That’s the question a lot of Vermont brewers are asking these days. Craft beer is a big part of the Green Mountain State’s charm, but with restaurants and bars closed down, it’s creating a strain. At Switchback, those sales generate more than half their business.
“There’s a lot of worry on our end about what’s going to happen,” Cherry said. “It feels like things aren’t going to go back to normal by summer.”
He’s been spending most of his time figuring out how they can trim expenses in order to operate in the months ahead. With the tap room closed, he says they’re running at only 35% their usual function. Cherry says even when things start to reopen, tourism won’t be heavy, and sales will only creep upward.
“Best case scenario, we’re still a reduced company while the economy rebuilds,” he said. “We need to be conscious of that and careful.”

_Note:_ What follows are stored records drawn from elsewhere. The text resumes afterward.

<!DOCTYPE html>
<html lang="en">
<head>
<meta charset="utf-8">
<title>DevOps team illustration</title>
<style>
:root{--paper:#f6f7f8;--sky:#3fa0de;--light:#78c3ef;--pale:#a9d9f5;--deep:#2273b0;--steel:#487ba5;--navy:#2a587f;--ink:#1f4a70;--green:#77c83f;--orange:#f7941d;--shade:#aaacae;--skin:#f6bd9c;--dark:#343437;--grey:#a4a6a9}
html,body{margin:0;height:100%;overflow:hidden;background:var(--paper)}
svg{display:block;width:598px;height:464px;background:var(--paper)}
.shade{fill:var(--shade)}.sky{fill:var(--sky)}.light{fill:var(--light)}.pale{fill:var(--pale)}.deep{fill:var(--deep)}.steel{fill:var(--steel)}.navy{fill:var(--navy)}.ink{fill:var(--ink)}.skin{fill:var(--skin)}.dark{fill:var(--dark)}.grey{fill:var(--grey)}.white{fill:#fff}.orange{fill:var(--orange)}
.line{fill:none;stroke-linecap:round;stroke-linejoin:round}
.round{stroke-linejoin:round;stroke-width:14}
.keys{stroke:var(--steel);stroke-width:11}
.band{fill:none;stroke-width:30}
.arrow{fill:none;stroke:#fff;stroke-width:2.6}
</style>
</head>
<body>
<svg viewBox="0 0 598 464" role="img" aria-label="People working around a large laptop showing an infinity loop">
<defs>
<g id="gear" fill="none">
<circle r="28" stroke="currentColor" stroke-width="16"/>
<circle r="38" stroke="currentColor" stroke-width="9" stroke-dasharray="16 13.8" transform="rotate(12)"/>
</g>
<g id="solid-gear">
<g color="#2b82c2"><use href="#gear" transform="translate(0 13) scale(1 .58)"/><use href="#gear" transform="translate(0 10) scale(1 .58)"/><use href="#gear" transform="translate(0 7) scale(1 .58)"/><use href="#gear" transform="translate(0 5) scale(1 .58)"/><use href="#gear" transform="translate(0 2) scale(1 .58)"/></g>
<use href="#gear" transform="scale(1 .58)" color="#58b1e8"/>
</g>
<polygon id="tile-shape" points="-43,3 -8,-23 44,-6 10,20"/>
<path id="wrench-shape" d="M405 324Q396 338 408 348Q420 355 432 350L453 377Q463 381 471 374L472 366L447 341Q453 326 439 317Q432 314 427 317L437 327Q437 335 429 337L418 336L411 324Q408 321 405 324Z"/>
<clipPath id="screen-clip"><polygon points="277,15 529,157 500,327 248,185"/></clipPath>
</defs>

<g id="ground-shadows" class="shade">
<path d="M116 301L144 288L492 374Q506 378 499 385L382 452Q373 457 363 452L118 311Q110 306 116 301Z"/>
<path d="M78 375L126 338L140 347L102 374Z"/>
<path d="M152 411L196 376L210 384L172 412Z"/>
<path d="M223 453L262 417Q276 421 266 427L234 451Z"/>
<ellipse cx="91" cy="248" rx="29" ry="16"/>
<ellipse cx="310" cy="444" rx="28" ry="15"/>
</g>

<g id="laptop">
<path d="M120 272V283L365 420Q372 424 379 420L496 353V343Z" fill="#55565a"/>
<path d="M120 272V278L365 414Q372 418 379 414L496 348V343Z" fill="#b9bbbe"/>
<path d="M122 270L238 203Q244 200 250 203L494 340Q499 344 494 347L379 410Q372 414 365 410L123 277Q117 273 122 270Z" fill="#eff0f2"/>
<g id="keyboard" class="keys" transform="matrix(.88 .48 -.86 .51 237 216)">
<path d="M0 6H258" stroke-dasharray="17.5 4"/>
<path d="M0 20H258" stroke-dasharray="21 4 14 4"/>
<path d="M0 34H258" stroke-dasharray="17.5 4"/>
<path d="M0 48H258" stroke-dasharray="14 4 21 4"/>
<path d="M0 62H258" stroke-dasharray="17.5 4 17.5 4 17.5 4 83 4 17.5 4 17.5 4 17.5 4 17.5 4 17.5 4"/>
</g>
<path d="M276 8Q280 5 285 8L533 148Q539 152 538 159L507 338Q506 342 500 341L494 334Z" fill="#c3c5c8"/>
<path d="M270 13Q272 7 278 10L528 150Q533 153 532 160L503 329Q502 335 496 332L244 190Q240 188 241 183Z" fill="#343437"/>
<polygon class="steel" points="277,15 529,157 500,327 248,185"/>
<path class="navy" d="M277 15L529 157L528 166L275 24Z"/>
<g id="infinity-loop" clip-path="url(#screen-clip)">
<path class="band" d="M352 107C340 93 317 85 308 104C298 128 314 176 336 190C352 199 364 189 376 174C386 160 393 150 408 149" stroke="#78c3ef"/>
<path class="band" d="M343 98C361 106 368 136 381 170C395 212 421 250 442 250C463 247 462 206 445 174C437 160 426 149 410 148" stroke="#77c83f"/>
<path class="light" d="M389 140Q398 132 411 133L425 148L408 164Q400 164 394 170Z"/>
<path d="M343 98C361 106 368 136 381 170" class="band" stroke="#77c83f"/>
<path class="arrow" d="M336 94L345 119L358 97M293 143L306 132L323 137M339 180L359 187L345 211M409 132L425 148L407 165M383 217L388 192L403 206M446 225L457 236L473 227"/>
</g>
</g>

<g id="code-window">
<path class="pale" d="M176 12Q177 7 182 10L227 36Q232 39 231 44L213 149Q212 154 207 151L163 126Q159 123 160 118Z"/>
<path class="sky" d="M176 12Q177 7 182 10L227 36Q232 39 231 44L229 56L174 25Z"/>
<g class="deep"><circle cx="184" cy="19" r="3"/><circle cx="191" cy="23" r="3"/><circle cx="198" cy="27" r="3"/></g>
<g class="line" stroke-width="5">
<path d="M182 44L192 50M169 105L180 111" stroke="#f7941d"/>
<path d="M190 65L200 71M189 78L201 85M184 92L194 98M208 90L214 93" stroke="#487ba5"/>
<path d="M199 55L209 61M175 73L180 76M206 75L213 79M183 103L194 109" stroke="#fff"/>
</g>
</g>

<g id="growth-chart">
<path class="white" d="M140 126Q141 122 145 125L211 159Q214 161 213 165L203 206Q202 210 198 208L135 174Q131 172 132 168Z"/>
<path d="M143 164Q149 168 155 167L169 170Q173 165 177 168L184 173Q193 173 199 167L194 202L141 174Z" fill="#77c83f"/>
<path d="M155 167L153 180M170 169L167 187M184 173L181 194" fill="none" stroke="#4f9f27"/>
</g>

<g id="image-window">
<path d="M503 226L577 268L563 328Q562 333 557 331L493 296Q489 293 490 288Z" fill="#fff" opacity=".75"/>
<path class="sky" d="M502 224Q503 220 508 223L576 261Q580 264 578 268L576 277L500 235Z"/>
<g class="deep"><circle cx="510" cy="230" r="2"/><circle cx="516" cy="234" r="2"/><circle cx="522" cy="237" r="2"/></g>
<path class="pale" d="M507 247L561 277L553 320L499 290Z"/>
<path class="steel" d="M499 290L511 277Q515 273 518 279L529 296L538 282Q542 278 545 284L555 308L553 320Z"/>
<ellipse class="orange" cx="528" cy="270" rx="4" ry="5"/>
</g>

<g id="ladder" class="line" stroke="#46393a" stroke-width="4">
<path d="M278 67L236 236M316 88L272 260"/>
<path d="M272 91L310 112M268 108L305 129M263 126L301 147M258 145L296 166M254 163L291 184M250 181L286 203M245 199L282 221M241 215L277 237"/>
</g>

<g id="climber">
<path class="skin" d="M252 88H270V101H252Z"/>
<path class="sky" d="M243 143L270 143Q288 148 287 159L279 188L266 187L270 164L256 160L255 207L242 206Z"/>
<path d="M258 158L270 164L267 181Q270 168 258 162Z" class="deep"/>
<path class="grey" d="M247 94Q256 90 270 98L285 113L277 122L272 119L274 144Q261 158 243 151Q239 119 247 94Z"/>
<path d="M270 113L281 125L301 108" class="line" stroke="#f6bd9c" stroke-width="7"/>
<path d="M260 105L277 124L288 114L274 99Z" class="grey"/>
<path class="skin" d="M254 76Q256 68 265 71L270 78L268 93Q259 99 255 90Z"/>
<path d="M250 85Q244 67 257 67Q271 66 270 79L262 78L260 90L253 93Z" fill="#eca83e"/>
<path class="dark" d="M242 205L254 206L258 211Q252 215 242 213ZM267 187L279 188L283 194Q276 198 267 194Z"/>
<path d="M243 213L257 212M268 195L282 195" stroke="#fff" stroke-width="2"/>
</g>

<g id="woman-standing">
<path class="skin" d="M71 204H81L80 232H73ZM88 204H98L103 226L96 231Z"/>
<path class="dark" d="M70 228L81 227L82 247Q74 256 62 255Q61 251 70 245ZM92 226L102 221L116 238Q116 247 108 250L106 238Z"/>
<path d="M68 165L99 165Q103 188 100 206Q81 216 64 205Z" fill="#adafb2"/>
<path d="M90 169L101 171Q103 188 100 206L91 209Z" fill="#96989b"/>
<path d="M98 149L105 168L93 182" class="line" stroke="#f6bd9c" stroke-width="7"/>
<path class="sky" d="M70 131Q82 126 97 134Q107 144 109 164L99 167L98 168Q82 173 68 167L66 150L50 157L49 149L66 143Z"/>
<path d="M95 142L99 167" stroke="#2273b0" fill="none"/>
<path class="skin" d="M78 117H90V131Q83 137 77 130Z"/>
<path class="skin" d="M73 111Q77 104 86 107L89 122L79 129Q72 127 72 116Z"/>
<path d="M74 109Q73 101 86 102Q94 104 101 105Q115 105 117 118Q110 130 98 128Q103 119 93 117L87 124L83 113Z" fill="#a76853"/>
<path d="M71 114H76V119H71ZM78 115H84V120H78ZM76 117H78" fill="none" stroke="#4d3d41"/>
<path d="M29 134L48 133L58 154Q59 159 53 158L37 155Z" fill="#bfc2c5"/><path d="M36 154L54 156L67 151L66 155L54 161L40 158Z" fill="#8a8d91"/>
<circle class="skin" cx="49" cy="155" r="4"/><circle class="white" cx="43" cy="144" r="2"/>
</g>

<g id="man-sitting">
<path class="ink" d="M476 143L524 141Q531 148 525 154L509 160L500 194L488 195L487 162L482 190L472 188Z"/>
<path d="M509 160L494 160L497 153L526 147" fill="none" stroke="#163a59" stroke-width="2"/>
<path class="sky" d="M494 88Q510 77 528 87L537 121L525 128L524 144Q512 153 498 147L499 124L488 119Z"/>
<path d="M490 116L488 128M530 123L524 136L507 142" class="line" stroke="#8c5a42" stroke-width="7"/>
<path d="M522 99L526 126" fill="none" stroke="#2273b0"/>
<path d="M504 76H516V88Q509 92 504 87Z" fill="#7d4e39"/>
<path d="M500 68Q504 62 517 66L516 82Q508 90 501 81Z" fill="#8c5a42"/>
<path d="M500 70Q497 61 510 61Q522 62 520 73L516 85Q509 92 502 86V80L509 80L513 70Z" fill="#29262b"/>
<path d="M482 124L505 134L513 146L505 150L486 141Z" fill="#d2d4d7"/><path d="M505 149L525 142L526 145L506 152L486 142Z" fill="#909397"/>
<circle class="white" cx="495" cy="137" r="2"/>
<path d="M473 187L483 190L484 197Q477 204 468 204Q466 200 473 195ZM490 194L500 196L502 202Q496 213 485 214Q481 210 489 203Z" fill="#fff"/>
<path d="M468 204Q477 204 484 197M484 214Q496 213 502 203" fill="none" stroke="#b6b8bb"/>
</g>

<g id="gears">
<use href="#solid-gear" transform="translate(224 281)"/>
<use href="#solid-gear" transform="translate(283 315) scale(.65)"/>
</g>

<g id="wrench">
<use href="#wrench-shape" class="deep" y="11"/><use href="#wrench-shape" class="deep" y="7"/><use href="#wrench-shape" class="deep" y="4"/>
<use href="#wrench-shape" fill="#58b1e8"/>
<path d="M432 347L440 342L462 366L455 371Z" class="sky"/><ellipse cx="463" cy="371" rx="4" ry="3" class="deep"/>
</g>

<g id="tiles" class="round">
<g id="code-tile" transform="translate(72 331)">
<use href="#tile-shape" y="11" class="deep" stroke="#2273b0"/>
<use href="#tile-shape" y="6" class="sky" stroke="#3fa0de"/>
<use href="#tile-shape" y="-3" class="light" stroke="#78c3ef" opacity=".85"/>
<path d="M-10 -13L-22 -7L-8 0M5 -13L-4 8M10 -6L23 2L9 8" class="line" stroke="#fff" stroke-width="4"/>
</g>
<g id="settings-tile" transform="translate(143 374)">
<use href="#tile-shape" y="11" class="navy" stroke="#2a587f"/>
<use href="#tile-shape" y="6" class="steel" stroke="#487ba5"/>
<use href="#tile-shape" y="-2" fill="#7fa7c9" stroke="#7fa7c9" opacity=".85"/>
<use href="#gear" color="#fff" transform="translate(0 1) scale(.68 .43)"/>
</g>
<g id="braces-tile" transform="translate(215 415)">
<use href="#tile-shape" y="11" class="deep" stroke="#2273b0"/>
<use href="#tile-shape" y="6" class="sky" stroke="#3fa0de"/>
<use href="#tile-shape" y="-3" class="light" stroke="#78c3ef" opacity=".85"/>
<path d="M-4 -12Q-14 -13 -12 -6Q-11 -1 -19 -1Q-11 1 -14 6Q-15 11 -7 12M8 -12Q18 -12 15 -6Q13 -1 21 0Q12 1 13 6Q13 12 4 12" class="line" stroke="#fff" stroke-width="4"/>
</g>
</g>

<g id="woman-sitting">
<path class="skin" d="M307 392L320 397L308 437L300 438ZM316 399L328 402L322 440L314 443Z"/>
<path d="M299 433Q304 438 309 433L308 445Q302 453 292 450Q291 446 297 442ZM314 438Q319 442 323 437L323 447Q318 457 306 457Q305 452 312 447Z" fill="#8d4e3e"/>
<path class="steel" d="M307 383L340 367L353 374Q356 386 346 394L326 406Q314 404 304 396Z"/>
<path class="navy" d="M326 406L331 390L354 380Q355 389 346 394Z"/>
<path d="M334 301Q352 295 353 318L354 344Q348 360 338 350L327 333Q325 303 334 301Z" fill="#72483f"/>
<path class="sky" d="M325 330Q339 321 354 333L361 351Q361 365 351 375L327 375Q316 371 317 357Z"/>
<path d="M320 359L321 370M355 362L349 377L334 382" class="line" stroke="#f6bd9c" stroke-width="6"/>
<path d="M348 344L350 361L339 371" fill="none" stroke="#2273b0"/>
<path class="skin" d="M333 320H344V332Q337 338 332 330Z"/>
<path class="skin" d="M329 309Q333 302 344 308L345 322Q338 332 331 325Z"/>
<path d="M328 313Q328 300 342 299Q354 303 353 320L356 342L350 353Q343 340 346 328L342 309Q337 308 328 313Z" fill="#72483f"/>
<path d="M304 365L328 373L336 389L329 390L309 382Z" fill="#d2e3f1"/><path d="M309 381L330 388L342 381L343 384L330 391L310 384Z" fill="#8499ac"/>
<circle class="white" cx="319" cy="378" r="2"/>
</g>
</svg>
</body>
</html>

To bring in some business during these times, Switchback and many other breweries are offering curbside pickup as a way to share their beer with Vermonters. At Green Empire Brewing, staff say being proactive was a priority in making sure the beer could keep flowing.
“Just whatever we could do to get it to the customer,” said co-founder Dave Bombard. “Luckily Governor Scott announced on a Friday that we could do delivery and we were set up Monday to get running with it.”
“Brewers are good about making things up as we go, small brewers in particular,” Cherry said. “You work with what you got and solve problems.”